== LISTED RECORDS ==

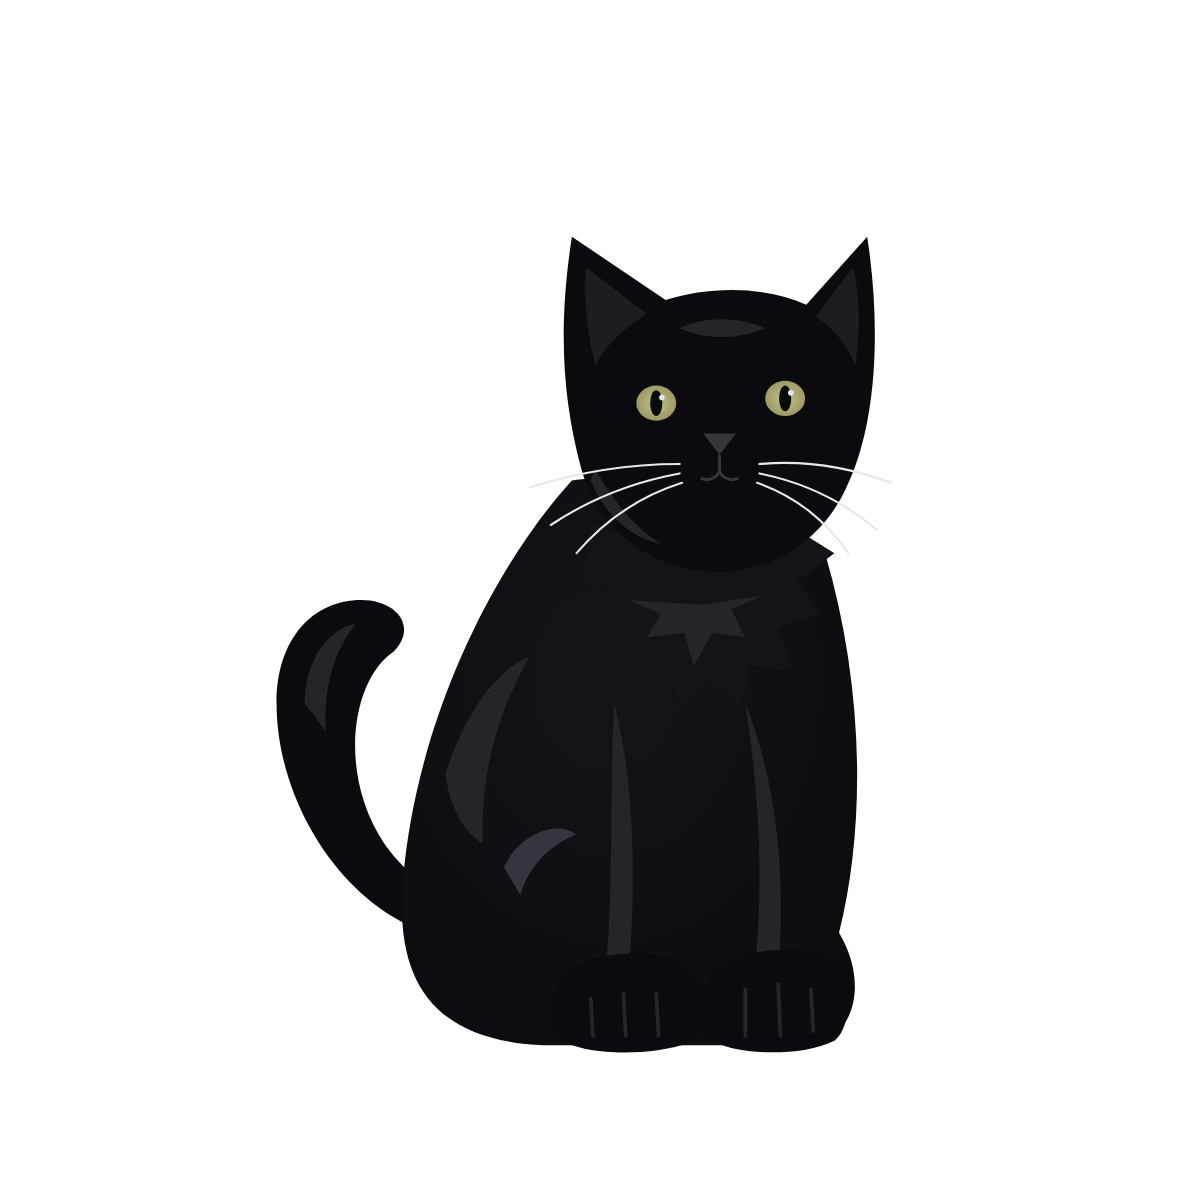
<!DOCTYPE html>
<html lang="en">
<head>
<meta charset="utf-8">
<title>Black Cat</title>
<style>
  :root {
    --paper: #ffffff;
    --fur-deep: #0b0a0e;
    --fur-base: #141318;
    --fur-sheen: #25242b;
    --fur-glint: #36353d;
    --ear-inner: #1e1c22;
    --eye-iris: #9c9a62;
    --eye-glow: #c4c38a;
    --eye-pupil: #0a0a0a;
    --whisker: #e8e8ec;
  }
  html, body {
    margin: 0;
    padding: 0;
    width: 1200px;
    height: 1200px;
    overflow: hidden;
    background: var(--paper);
  }
  .canvas {
    display: block;
    width: 1200px;
    height: 1200px;
  }
</style>
</head>
<body>
<svg class="canvas" viewBox="0 0 512 512" xmlns="http://www.w3.org/2000/svg" role="img" aria-label="Illustration of a seated black cat with green eyes">
  <defs>
    <radialGradient id="body-shade" cx="0.45" cy="0.35" r="0.8">
      <stop offset="0" stop-color="var(--fur-base)"/>
      <stop offset="1" stop-color="var(--fur-deep)"/>
    </radialGradient>
    <radialGradient id="iris-fill" cx="0.5" cy="0.5" r="0.5">
      <stop offset="0" stop-color="var(--eye-glow)"/>
      <stop offset="1" stop-color="var(--eye-iris)"/>
    </radialGradient>
    <g id="eye">
      <ellipse cx="0" cy="0" rx="8.5" ry="7.5" fill="url(#iris-fill)"/>
      <ellipse cx="0" cy="0" rx="2.6" ry="5.5" fill="var(--eye-pupil)"/>
      <circle cx="2.4" cy="-2.4" r="1.2" fill="var(--whisker)"/>
    </g>
  </defs>

  <g class="cat">
    <!-- tail -->
    <path class="tail" fill="var(--fur-deep)" d="M190,400 C150,392 118,345 118,300 C118,272 134,256 154,256 C170,256 178,268 168,278 C150,290 144,330 164,360 C174,374 186,382 198,386 Z"/>
    <path class="tail-sheen" fill="var(--fur-sheen)" d="M130,300 C130,282 140,268 152,266 C143,277 138,292 139,312 Z"/>

    <!-- body -->
    <path class="body" fill="url(#body-shade)" d="M244,205 C212,240 178,305 172,375 C168,420 186,444 232,446 L346,446 C366,442 370,418 358,398 C370,350 368,290 352,236 C340,222 270,200 244,205 Z"/>
    <path class="haunch-sheen" fill="var(--fur-sheen)" d="M190,330 C200,300 214,285 226,280 C212,305 205,330 206,360 C198,355 192,345 190,330 Z"/>
    <path class="leg-sheen" fill="var(--fur-sheen)" d="M262,300 C270,330 272,370 268,420 L258,420 C262,380 260,340 262,300 Z"/>
    <path class="leg-sheen" fill="var(--fur-sheen)" d="M318,300 C330,330 336,370 332,415 L322,415 C326,375 324,340 318,300 Z"/>
    <path class="flank-glint" fill="var(--fur-glint)" d="M215,370 C222,355 238,350 246,356 C236,360 226,368 222,382 Z"/>

    <!-- chest fluff -->
    <path class="chest-fluff" fill="var(--fur-base)" d="M252,222 L248,248 L262,252 L252,268 L270,270 L264,288 L284,286 L290,304 L302,290 L316,302 L320,284 L338,286 L332,268 L350,262 L340,248 L356,236 L340,226 L300,244 Z"/>
    <path class="fluff-sheen" fill="var(--fur-sheen)" d="M268,256 L282,262 L276,272 L292,270 L296,284 L304,270 L318,272 L312,260 L326,254 L300,258 Z"/>

    <!-- front paws -->
    <g class="paws" fill="var(--fur-deep)">
      <path d="M236,428 C236,410 260,404 284,408 C302,412 306,438 294,445 C276,451 250,450 240,444 C236,440 236,434 236,428 Z"/>
      <path d="M300,426 C300,410 322,403 344,406 C362,410 366,436 356,444 C342,451 316,450 306,445 C301,441 300,434 300,426 Z"/>
    </g>
    <g class="toe-lines" stroke="var(--fur-sheen)" stroke-width="1.6" fill="none" stroke-linecap="round">
      <path d="M252,426 L253,442"/><path d="M266,424 L267,442"/><path d="M280,424 L281,442"/>
      <path d="M318,422 L318,442"/><path d="M332,420 L333,442"/><path d="M346,422 L347,440"/>
    </g>

    <!-- head -->
    <path class="head" fill="var(--fur-deep)" d="M248,200 C240,170 238,140 244,101 L284,128 C303,122 326,122 344,130 L370,101 C376,140 374,180 362,206 C352,230 330,244 306,244 C280,244 256,228 248,200 Z"/>
    <path class="ear-inner" fill="var(--ear-inner)" d="M250,114 L276,134 C266,140 258,148 254,156 C250,140 249,126 250,114 Z"/>
    <path class="ear-inner" fill="var(--ear-inner)" d="M364,114 L348,135 C356,140 362,148 365,156 C367,140 367,126 364,114 Z"/>
    <path class="brow-sheen" fill="var(--fur-sheen)" d="M290,140 C300,135 316,135 326,140 C316,145 300,145 290,140 Z"/>
    <path class="cheek-sheen" fill="var(--fur-sheen)" d="M254,200 C262,215 272,226 282,232 C270,230 258,220 252,205 Z"/>

    <!-- face -->
    <use href="#eye" x="280" y="172"/>
    <use href="#eye" x="335" y="170"/>
    <path class="nose" fill="var(--fur-glint)" d="M300,185 L314,185 L307,194 Z"/>
    <path class="mouth" stroke="var(--fur-glint)" stroke-width="1.2" fill="none" d="M307,194 L307,200 M299,204 C303,206 307,203 307,200 C307,203 311,206 315,204"/>

    <!-- whiskers -->
    <g class="whiskers" stroke="var(--whisker)" stroke-width="0.9" fill="none" stroke-linecap="round">
      <path d="M290,198 C265,198 245,202 226,208"/>
      <path d="M290,202 C268,206 250,214 235,224"/>
      <path d="M291,206 C272,212 258,222 246,236"/>
      <path d="M324,198 C346,196 364,200 380,206"/>
      <path d="M324,202 C344,206 360,214 374,226"/>
      <path d="M323,206 C340,212 352,222 362,236"/>
    </g>
  </g>
</svg>
</body>
</html>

===

An exact retyping of the material, minus the pictures, is the required answer.

> ANSWER SECTION
<!DOCTYPE html>
<html lang="en">
<head>
<meta charset="utf-8">
<title>Black Cat</title>
<style>
  :root {
    --paper: #ffffff;
    --fur-deep: #0b0a0e;
    --fur-base: #141318;
    --fur-sheen: #25242b;
    --fur-glint: #36353d;
    --ear-inner: #1e1c22;
    --eye-iris: #9c9a62;
    --eye-glow: #c4c38a;
    --eye-pupil: #0a0a0a;
    --whisker: #e8e8ec;
  }
  html, body {
    margin: 0;
    padding: 0;
    width: 1200px;
    height: 1200px;
    overflow: hidden;
    background: var(--paper);
  }
  .canvas {
    display: block;
    width: 1200px;
    height: 1200px;
  }
</style>
</head>
<body>
<svg class="canvas" viewBox="0 0 512 512" xmlns="http://www.w3.org/2000/svg" role="img" aria-label="Illustration of a seated black cat with green eyes">
  <defs>
    <radialGradient id="body-shade" cx="0.45" cy="0.35" r="0.8">
      <stop offset="0" stop-color="var(--fur-base)"/>
      <stop offset="1" stop-color="var(--fur-deep)"/>
    </radialGradient>
    <radialGradient id="iris-fill" cx="0.5" cy="0.5" r="0.5">
      <stop offset="0" stop-color="var(--eye-glow)"/>
      <stop offset="1" stop-color="var(--eye-iris)"/>
    </radialGradient>
    <g id="eye">
      <ellipse cx="0" cy="0" rx="8.5" ry="7.5" fill="url(#iris-fill)"/>
      <ellipse cx="0" cy="0" rx="2.6" ry="5.5" fill="var(--eye-pupil)"/>
      <circle cx="2.4" cy="-2.4" r="1.2" fill="var(--whisker)"/>
    </g>
  </defs>

  <g class="cat">
    <!-- tail -->
    <path class="tail" fill="var(--fur-deep)" d="M190,400 C150,392 118,345 118,300 C118,272 134,256 154,256 C170,256 178,268 168,278 C150,290 144,330 164,360 C174,374 186,382 198,386 Z"/>
    <path class="tail-sheen" fill="var(--fur-sheen)" d="M130,300 C130,282 140,268 152,266 C143,277 138,292 139,312 Z"/>

    <!-- body -->
    <path class="body" fill="url(#body-shade)" d="M244,205 C212,240 178,305 172,375 C168,420 186,444 232,446 L346,446 C366,442 370,418 358,398 C370,350 368,290 352,236 C340,222 270,200 244,205 Z"/>
    <path class="haunch-sheen" fill="var(--fur-sheen)" d="M190,330 C200,300 214,285 226,280 C212,305 205,330 206,360 C198,355 192,345 190,330 Z"/>
    <path class="leg-sheen" fill="var(--fur-sheen)" d="M262,300 C270,330 272,370 268,420 L258,420 C262,380 260,340 262,300 Z"/>
    <path class="leg-sheen" fill="var(--fur-sheen)" d="M318,300 C330,330 336,370 332,415 L322,415 C326,375 324,340 318,300 Z"/>
    <path class="flank-glint" fill="var(--fur-glint)" d="M215,370 C222,355 238,350 246,356 C236,360 226,368 222,382 Z"/>

    <!-- chest fluff -->
    <path class="chest-fluff" fill="var(--fur-base)" d="M252,222 L248,248 L262,252 L252,268 L270,270 L264,288 L284,286 L290,304 L302,290 L316,302 L320,284 L338,286 L332,268 L350,262 L340,248 L356,236 L340,226 L300,244 Z"/>
    <path class="fluff-sheen" fill="var(--fur-sheen)" d="M268,256 L282,262 L276,272 L292,270 L296,284 L304,270 L318,272 L312,260 L326,254 L300,258 Z"/>

    <!-- front paws -->
    <g class="paws" fill="var(--fur-deep)">
      <path d="M236,428 C236,410 260,404 284,408 C302,412 306,438 294,445 C276,451 250,450 240,444 C236,440 236,434 236,428 Z"/>
      <path d="M300,426 C300,410 322,403 344,406 C362,410 366,436 356,444 C342,451 316,450 306,445 C301,441 300,434 300,426 Z"/>
    </g>
    <g class="toe-lines" stroke="var(--fur-sheen)" stroke-width="1.6" fill="none" stroke-linecap="round">
      <path d="M252,426 L253,442"/><path d="M266,424 L267,442"/><path d="M280,424 L281,442"/>
      <path d="M318,422 L318,442"/><path d="M332,420 L333,442"/><path d="M346,422 L347,440"/>
    </g>

    <!-- head -->
    <path class="head" fill="var(--fur-deep)" d="M248,200 C240,170 238,140 244,101 L284,128 C303,122 326,122 344,130 L370,101 C376,140 374,180 362,206 C352,230 330,244 306,244 C280,244 256,228 248,200 Z"/>
    <path class="ear-inner" fill="var(--ear-inner)" d="M250,114 L276,134 C266,140 258,148 254,156 C250,140 249,126 250,114 Z"/>
    <path class="ear-inner" fill="var(--ear-inner)" d="M364,114 L348,135 C356,140 362,148 365,156 C367,140 367,126 364,114 Z"/>
    <path class="brow-sheen" fill="var(--fur-sheen)" d="M290,140 C300,135 316,135 326,140 C316,145 300,145 290,140 Z"/>
    <path class="cheek-sheen" fill="var(--fur-sheen)" d="M254,200 C262,215 272,226 282,232 C270,230 258,220 252,205 Z"/>

    <!-- face -->
    <use href="#eye" x="280" y="172"/>
    <use href="#eye" x="335" y="170"/>
    <path class="nose" fill="var(--fur-glint)" d="M300,185 L314,185 L307,194 Z"/>
    <path class="mouth" stroke="var(--fur-glint)" stroke-width="1.2" fill="none" d="M307,194 L307,200 M299,204 C303,206 307,203 307,200 C307,203 311,206 315,204"/>

    <!-- whiskers -->
    <g class="whiskers" stroke="var(--whisker)" stroke-width="0.9" fill="none" stroke-linecap="round">
      <path d="M290,198 C265,198 245,202 226,208"/>
      <path d="M290,202 C268,206 250,214 235,224"/>
      <path d="M291,206 C272,212 258,222 246,236"/>
      <path d="M324,198 C346,196 364,200 380,206"/>
      <path d="M324,202 C344,206 360,214 374,226"/>
      <path d="M323,206 C340,212 352,222 362,236"/>
    </g>
  </g>
</svg>
</body>
</html>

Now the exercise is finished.